Going line by line through the entries, count those containing "blob" and state only the result.

[Saved entries]
====

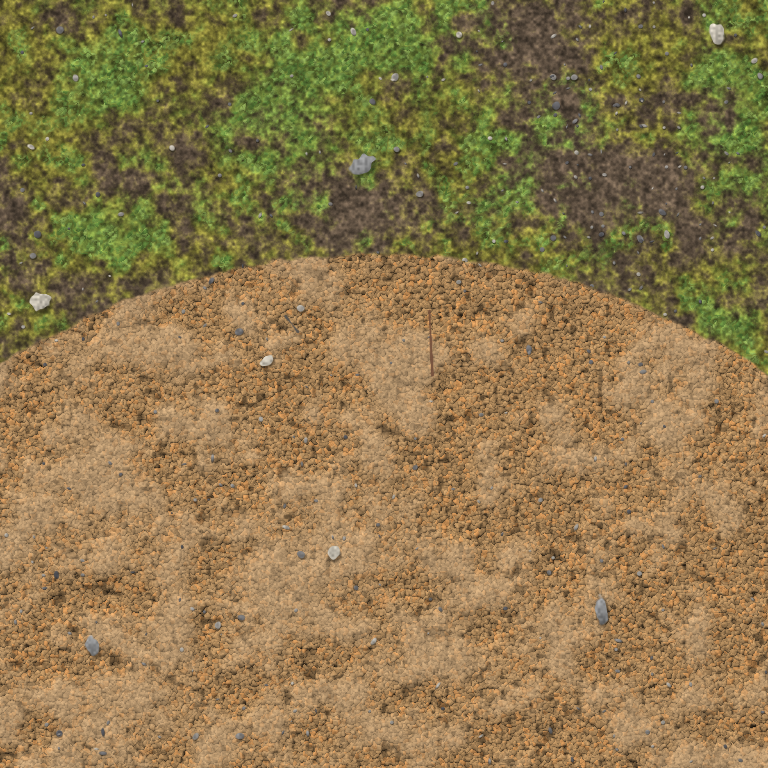
Reproduce this texture procedurally as a WebGL 1 fragment shader.

```glsl
precision highp float;
// Ground seen from above: a dome of coarse tan sand under a mossy, earthy strip.
// Fractal noise makes relief and patches, cellular noise makes grains and leaves,
// and jittered grid cells scatter the pebbles.
uniform vec2 u_resolution;

float hash(vec2 p) {
  vec3 q = fract(vec3(p.xyx) * 0.1031);
  q += dot(q, q.yzx + 33.33);
  return fract((q.x + q.y) * q.z);
}

vec2 hash2(vec2 p) { return vec2(hash(p), hash(p + 57.3)); }

float noise(vec2 p) {
  vec2 i = floor(p), f = fract(p);
  f = f * f * (3.0 - 2.0 * f);
  return mix(mix(hash(i), hash(i + vec2(1, 0)), f.x),
             mix(hash(i + vec2(0, 1)), hash(i + vec2(1, 1)), f.x), f.y);
}

float fbm(vec2 p) {
  float sum = 0.0, amp = 0.52;
  for (int i = 0; i < 5; i++) {
    sum += amp * noise(p);
    p = mat2(1.6, 1.2, -1.2, 1.6) * p + 7.1;
    amp *= 0.5;
  }
  return sum;
}

// Nearest cell: offset from its centre (xy), distance (z), random id (w)
vec4 cells(vec2 p) {
  vec4 best = vec4(9.0);
  for (int y = -1; y <= 1; y++)
    for (int x = -1; x <= 1; x++) {
      vec2 c = floor(p) + vec2(x, y);
      vec2 d = p - c - hash2(c);
      float r = length(d);
      if (r < best.z) best = vec4(d, r, hash(c + 11.7));
    }
  return best;
}

float blob(vec2 p, float x, float y, float rx, float ry) {
  vec2 d = (p - vec2(x, y)) / vec2(rx, ry);
  return exp(-dot(d, d));
}

// Lit, irregular oval with a shadow to the lower right; shape is centre, radii
void stone(inout vec3 col, vec2 p, vec4 shape, float angle, vec3 tint) {
  vec2 d = p - shape.xy, r = shape.zw;
  float s = sin(angle), c = cos(angle), size = min(r.x, r.y);
  float edge = 0.7 / u_resolution.y / size;
  mat2 turn = mat2(c, -s, s, c);
  float body = length(turn * d / r) + 0.5 * (noise(p * 150.0) - 0.5);
  float shade = length(turn * (d + vec2(-0.15, 0.35) * size) / r);
  col *= 0.6 + 0.4 * smoothstep(0.8, 1.3, shade);
  tint *= 0.75 + 0.12 * dot(d, vec2(-0.4, 0.8)) / size + 0.3 * noise(p * 300.0);
  col = mix(col, tint, 1.0 - smoothstep(1.0 - edge, 1.0 + edge, body));
}

void twig(inout vec3 col, vec2 p, vec2 a, vec2 ab, vec3 tint) {
  vec2 d = p - a;
  float r = length(d - ab * clamp(dot(d, ab) / dot(ab, ab), 0.0, 1.0)) + 0.002 * (noise(p * 90.0) - 0.5);
  col = mix(col, tint, 0.85 * (1.0 - smoothstep(0.0006, 0.0024, r)));
}

// One optional pebble per grid cell
void scatter(inout vec3 col, vec2 p, float scale, float density) {
  vec2 id = floor(p * scale);
  if (hash(id + scale) > density) return;
  float tone = hash(id + 3.9);
  vec4 shape = vec4(id + 0.3 + 0.4 * hash2(id), 0.06 + 0.12 * hash2(id + 8.3)) / scale;
  stone(col, p, shape, 6.28 * tone, mix(vec3(0.36, 0.36, 0.38), vec3(0.78, 0.75, 0.7), tone));
}

vec3 sandColor(vec2 p) {
  float lumps = fbm(p * 22.0);
  float relief = lumps - fbm((p + vec2(-0.004, 0.007)) * 22.0);
  float soft = smoothstep(0.42, 0.66, 0.65 * lumps + 0.35 * fbm(p * 8.0 + 20.0));
  float rough = 1.0 - 0.6 * soft;
  vec2 q = p + 0.005 * vec2(noise(p * 230.0), noise(p * 230.0 + 31.0));
  vec4 grain = cells(q * 200.0), grit = cells(q * 95.0 + 40.0);
  float light = 0.4 * dot(grain.xy, vec2(-0.4, 0.8)) + 0.2 * (grain.w - 0.5)
              - 0.32 * smoothstep(0.3, 0.9, grain.z)
              + 0.14 * dot(grit.xy, vec2(-0.4, 0.8)) - 0.1 * smoothstep(0.4, 0.9, grit.z);
  vec3 col = mix(vec3(0.62, 0.485, 0.325), vec3(0.67, 0.55, 0.405), soft);
  col *= 1.08 + rough * light + 0.62 * relief + 0.26 * (noise(p * 430.0) - 0.5);
  col *= mix(vec3(1), vec3(1.07, 0.98, 0.88), rough * smoothstep(0.7, 0.9, grain.w));
  return col * (1.0 - 0.35 * rough * smoothstep(0.72, 0.92, noise(p * 110.0)));
}

vec3 mossColor(vec2 p) {
  float patches = fbm(p * 13.0 + 3.0), clumps = fbm(p * 38.0 + 5.0), fine = fbm(p * 120.0);
  float soil = blob(p, 0.51, 0.72, 0.19, 0.045) + blob(p, 0.75, 0.87, 0.04, 0.07)
    + blob(p, 0.81, 0.73, 0.13, 0.08) + blob(p, 0.01, 0.69, 0.06, 0.06) + blob(p, 0.67, 0.96, 0.07, 0.07);
  float lush = blob(p, 0.38, 0.85, 0.11, 0.11) + blob(p, 0.53, 0.95, 0.11, 0.06)
    + blob(p, 0.68, 0.8, 0.05, 0.07) + blob(p, 0.14, 0.89, 0.05, 0.07) + blob(p, 0.15, 0.71, 0.06, 0.05)
    + blob(p, 0.95, 0.83, 0.06, 0.12) + blob(p, 0.95, 0.58, 0.05, 0.03);
  float cover = smoothstep(0.1, 0.72, 0.56 - 0.46 * soil + 0.12 * lush + 0.9 * (patches - 0.5)
                                      + 1.1 * (clumps - 0.5) + 0.7 * (fine - 0.5));
  vec3 moss = mix(vec3(0.43, 0.41, 0.18), vec3(0.38, 0.45, 0.2), smoothstep(0.1, 0.9, 0.7 * lush + 1.5 * clumps - 0.6));
  vec3 col = mix(vec3(0.36, 0.305, 0.25) * (0.45 + 1.1 * fine), moss * (0.3 + 1.4 * fine), cover);
  vec4 leaf = cells(p * 125.0 + 2.5 * fine);
  float leafy = smoothstep(0.55, 0.8, 0.22 * lush + clumps + 0.3 * (patches - 0.5)) * cover;
  vec3 blade = mix(vec3(0.29, 0.42, 0.19), vec3(0.52, 0.61, 0.32), leaf.w) * (1.0 + 0.4 * leaf.y);
  col = mix(col, blade, 0.85 * leafy * (1.0 - smoothstep(0.25, 0.6, leaf.z)));
  return col * (0.78 + 0.5 * noise(p * 280.0));
}

void main() {
  vec2 p = gl_FragCoord.xy / u_resolution;
  float x2 = (p.x - 0.49) * (p.x - 0.49);
  float rim = 0.669 - 0.54 * x2 - 0.25 * x2 * x2 + 0.012 * (fbm(p * 45.0) - 0.5);
  float sand = 1.0 - smoothstep(-0.003, 0.003, p.y - rim);
  vec3 col = mix(mossColor(p), sandColor(p), sand);

  // Scattered pebbles, denser on the earth at the right
  float stony = (1.0 - sand) * blob(p, 0.8, 0.8, 0.13, 0.15);
  scatter(col, p, 34.0, 0.05 + 0.15 * stony);
  scatter(col, p + 0.013, 62.0, 0.06 + 0.3 * stony);

  // Larger stones and twigs
  vec3 pale = vec3(0.82, 0.79, 0.73), gray = vec3(0.6);
  stone(col, p, vec4(0.472, 0.786, 0.016, 0.011), 0.5, gray);
  stone(col, p, vec4(0.934, 0.956, 0.009, 0.015), 0.2, pale);
  stone(col, p, vec4(0.053, 0.607, 0.013, 0.011), 0.0, pale);
  stone(col, p, vec4(0.435, 0.28, 0.008, 0.009), 0.0, pale);
  stone(col, p, vec4(0.783, 0.206, 0.008, 0.019), 0.1, gray);
  stone(col, p, vec4(0.12, 0.159, 0.008, 0.014), 0.5, gray);
  stone(col, p, vec4(0.348, 0.53, 0.009, 0.006), 0.6, pale);
  twig(col, p, vec2(0.559, 0.595), vec2(0.004, -0.083), vec3(0.43, 0.29, 0.22));
  twig(col, p, vec2(0.372, 0.588), vec2(0.016, -0.02), vec3(0.3));
  gl_FragColor = vec4(col, 1.0);
}
```
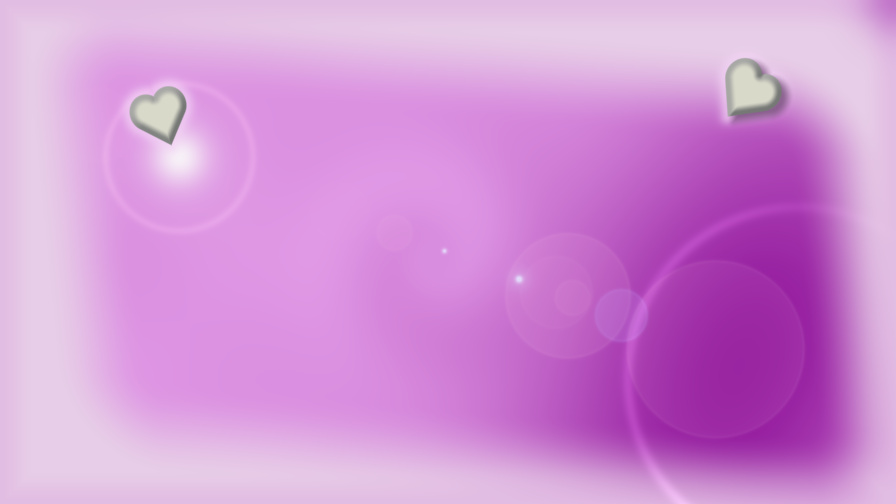
Write a WebGL 2 fragment shader that draws this background.

```glsl
#version 300 es
precision highp float;

uniform vec2 u_resolution;
out vec4 outColor;

#define ASPECT 1.7778
#define FRAME_COLOR vec3(0.905, 0.805, 0.905)
#define EDGE_COLOR vec3(0.885, 0.74, 0.89)
#define ORCHID vec3(0.865, 0.575, 0.885)
#define PURPLE vec3(0.57, 0.09, 0.61)
#define FRAME_BLUR 0.095
#define FLARE_POS vec2(0.356, 0.688)
#define SWIRL_POS vec2(0.86, 0.49)

const int DISC_COUNT = 8;
// Lens discs: centre, radius, strength
const vec4 DISCS[DISC_COUNT] = vec4[DISC_COUNT](
    vec4(0.783, 0.538, 0.035, 0.10), vec4(1.127, 0.413, 0.124, 0.11),
    vec4(1.104, 0.420, 0.072, 0.05), vec4(1.136, 0.409, 0.035, 0.08),
    vec4(1.420, 0.307, 0.176, 0.09), vec4(0.196, 0.751, 0.074, 0.04),
    vec4(0.674, 0.580, 0.058, 0.02), vec4(1.233, 0.374, 0.052, 0.17));

float hash(vec2 p) {
    return fract(sin(dot(p, vec2(41.3, 289.1))) * 4375.5);
}

float noise(vec2 p) {
    vec2 i = floor(p), f = fract(p);
    f = f * f * (3.0 - 2.0 * f);
    return mix(mix(hash(i), hash(i + vec2(1.0, 0.0)), f.x),
               mix(hash(i + vec2(0.0, 1.0)), hash(i + 1.0), f.x), f.y);
}

float gauss(float d, float width) {
    return exp(-d * d / (width * width));
}

float boxDistance(vec2 p, vec2 halfSize, float corner) {
    vec2 q = abs(p) - halfSize + corner;
    return length(max(q, 0.0)) + min(max(q.x, q.y), 0.0) - corner;
}

// Heart with its tip at the origin, about one unit tall
float heartDistance(vec2 p) {
    p.x = abs(p.x);
    if (p.x + p.y > 1.0) return length(p - vec2(0.25, 0.75)) - 0.3536;
    vec2 a = p - vec2(0.0, 1.0);
    vec2 b = p - 0.5 * max(p.x + p.y, 0.0);
    return sqrt(min(dot(a, a), dot(b, b))) * sign(p.x - p.y);
}

float placedHeart(vec2 p, vec2 tip, float angle, float size) {
    float c = cos(angle), s = sin(angle);
    vec2 d = (p - tip) / size;
    vec2 q = vec2(c * d.x - s * d.y, s * d.x + c * d.y);
    q.x *= 1.08;
    return heartDistance(q) * size;
}

// Metal rim around a pale raised centre, with halo and drop shadow
vec3 drawHeart(vec3 color, vec2 p, vec2 tip, float angle, float size, float shadow, float px) {
    float d = placedHeart(p, tip, angle, size);
    float shadowDist = placedHeart(p - vec2(0.012, -0.010), tip, angle, size);
    color = mix(color, vec3(0.95, 0.83, 0.96), 0.65 * gauss(max(d, 0.0), 0.016));
    color = mix(color, vec3(0.32, 0.16, 0.34), shadow * (1.0 - smoothstep(-0.012, 0.014, shadowDist)));
    float lit = placedHeart(p + vec2(-0.004, 0.004), tip, angle, size) - d;
    vec3 metal = mix(vec3(0.46, 0.47, 0.46), vec3(0.66, 0.66, 0.65), smoothstep(-0.005, 0.005, lit));
    vec3 face = mix(metal, vec3(0.85, 0.85, 0.79), smoothstep(0.005, 0.021, -d));
    return mix(color, face, 1.0 - smoothstep(-px, px, d));
}

void main() {
    vec2 p = gl_FragCoord.xy / u_resolution * vec2(ASPECT, 1.0);
    float px = 1.0 / u_resolution.y;

    // Inner panel: orchid falling into a deep purple pool
    vec2 pool = p - vec2(1.467, 0.273);
    pool.x -= 0.25 * pool.y;
    pool /= vec2(0.40, 0.58);
    float depth = exp(-dot(pool, pool));
    vec3 panel = mix(ORCHID, PURPLE, depth);

    // Soft swirl and cloudy variation
    vec2 s = p - SWIRL_POS;
    float r = length(s);
    float swirl = sin(atan(s.y, s.x) - 16.0 * r + 2.6) * gauss(r - 0.12, 0.16) * smoothstep(0.0, 0.08, r);
    float cloud = noise(p * 4.0 + 3.0) - 0.5;
    panel += vec3(0.02, 0.035, 0.02) * (swirl + cloud) * (1.0 - depth);

    // Pale blurred frame around a slightly sheared panel
    vec2 q = p - vec2(0.931, 0.476);
    q = vec2(q.x + 0.10 * q.y, q.y + 0.085 * q.x);
    float inside = 1.0 - smoothstep(-FRAME_BLUR, FRAME_BLUR, boxDistance(q, vec2(0.752, 0.381), 0.12));
    vec2 border = min(p, vec2(ASPECT, 1.0) - p);
    vec3 frame = mix(EDGE_COLOR, FRAME_COLOR, smoothstep(0.0, 0.07, min(border.x, border.y)));
    frame = mix(frame, vec3(0.76, 0.46, 0.79), gauss(length(p - vec2(ASPECT, 1.0)), 0.07));
    vec3 color = mix(frame, panel, inside);

    // Lens discs with faint bright rims
    for (int i = 0; i < DISC_COUNT; i++) {
        vec4 disc = DISCS[i];
        float d = length(p - disc.xy) - disc.z;
        float fill = 1.0 - smoothstep(-1.5 * px, 1.5 * px, d);
        vec3 tint = i == DISC_COUNT - 1 ? vec3(0.78, 0.65, 1.0) : vec3(0.95, 0.72, 0.88);
        color = mix(color, tint, disc.w * (fill + 0.5 * gauss(d, 0.004)));
    }

    // Wide arc and flare ring
    float arc = length(p - vec2(1.586, 0.249)) - 0.340;
    color += vec3(0.09, 0.08, 0.09) * gauss(arc, 0.012) * (1.0 - smoothstep(1.35, 1.83, p.x));
    float flare = length(p - FLARE_POS);
    color += vec3(0.035, 0.05, 0.02) * gauss(flare - 0.146, 0.008);

    // Main flare and two small sparkles
    color = mix(color, vec3(0.97, 0.95, 0.97), 0.85 * gauss(flare, 0.055) + 0.13 * gauss(flare, 0.13));
    float star = length(p - vec2(1.030, 0.446));
    float sparkle = gauss(length(p - vec2(0.882, 0.502)), 0.005) + gauss(star, 0.007) + 0.25 * gauss(star, 0.022);
    color = mix(color, vec3(0.90, 0.90, 1.0), min(sparkle, 1.0) * 0.85);

    // Metal hearts
    color = drawHeart(color, p, vec2(0.340, 0.712), -0.35, 0.103, 0.0, px);
    color = drawHeart(color, p, vec2(1.444, 0.769), 0.68, 0.108, 0.6, px);

    outColor = vec4(clamp(color, 0.0, 1.0), 1.0);
}
```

====

EXERCISE RESULT
7